--- Records for this exercise Enclosed Below ---

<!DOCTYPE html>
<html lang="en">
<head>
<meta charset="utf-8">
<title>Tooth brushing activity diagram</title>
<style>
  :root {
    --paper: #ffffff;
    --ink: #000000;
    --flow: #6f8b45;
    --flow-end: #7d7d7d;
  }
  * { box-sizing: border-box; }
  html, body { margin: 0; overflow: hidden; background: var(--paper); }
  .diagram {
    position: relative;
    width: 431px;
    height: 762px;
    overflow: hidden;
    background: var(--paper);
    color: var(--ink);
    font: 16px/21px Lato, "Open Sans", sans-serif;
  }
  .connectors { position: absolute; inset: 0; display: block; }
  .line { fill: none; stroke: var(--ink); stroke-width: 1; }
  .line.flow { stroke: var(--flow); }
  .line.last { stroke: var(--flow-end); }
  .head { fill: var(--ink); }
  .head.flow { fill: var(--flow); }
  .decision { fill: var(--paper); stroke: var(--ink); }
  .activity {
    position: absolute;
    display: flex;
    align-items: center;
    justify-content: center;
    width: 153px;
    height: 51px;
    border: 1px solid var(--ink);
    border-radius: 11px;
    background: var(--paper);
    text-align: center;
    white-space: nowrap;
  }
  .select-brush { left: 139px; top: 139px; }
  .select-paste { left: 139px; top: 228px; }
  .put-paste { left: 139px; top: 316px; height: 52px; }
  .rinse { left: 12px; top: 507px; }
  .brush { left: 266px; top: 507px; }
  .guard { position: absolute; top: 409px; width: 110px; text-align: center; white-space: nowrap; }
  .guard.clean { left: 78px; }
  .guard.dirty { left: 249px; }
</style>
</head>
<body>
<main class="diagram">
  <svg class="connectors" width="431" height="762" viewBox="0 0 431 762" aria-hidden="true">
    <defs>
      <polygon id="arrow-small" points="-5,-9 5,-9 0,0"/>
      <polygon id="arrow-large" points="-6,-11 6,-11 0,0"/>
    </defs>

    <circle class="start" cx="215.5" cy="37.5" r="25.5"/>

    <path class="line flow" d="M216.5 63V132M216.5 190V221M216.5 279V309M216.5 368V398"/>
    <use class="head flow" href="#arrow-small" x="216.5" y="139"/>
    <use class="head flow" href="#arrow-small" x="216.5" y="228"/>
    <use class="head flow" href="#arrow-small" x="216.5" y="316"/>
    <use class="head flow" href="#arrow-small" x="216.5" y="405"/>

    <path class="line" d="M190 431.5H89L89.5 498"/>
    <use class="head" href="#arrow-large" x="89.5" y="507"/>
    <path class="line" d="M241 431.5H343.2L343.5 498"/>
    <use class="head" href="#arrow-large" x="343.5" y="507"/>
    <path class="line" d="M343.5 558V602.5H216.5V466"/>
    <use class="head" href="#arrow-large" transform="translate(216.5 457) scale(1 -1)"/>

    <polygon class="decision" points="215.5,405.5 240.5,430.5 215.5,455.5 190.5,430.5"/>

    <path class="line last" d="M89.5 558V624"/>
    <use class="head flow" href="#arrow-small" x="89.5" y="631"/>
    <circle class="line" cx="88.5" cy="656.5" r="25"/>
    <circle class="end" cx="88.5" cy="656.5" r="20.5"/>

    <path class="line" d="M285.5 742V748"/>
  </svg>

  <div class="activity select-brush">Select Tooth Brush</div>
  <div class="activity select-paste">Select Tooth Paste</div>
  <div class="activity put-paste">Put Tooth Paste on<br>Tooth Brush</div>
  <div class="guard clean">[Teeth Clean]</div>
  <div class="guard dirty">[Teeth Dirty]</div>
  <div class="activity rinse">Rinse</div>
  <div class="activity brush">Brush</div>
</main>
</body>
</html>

--- End of Enclosed Records for this exercise ---

• Instructions to follow
From the listing above, return every line that contains the word "activity".

• Answer box
<title>Tooth brushing activity diagram</title>
  .activity {
  <div class="activity select-brush">Select Tooth Brush</div>
  <div class="activity select-paste">Select Tooth Paste</div>
  <div class="activity put-paste">Put Tooth Paste on<br>Tooth Brush</div>
  <div class="activity rinse">Rinse</div>
  <div class="activity brush">Brush</div>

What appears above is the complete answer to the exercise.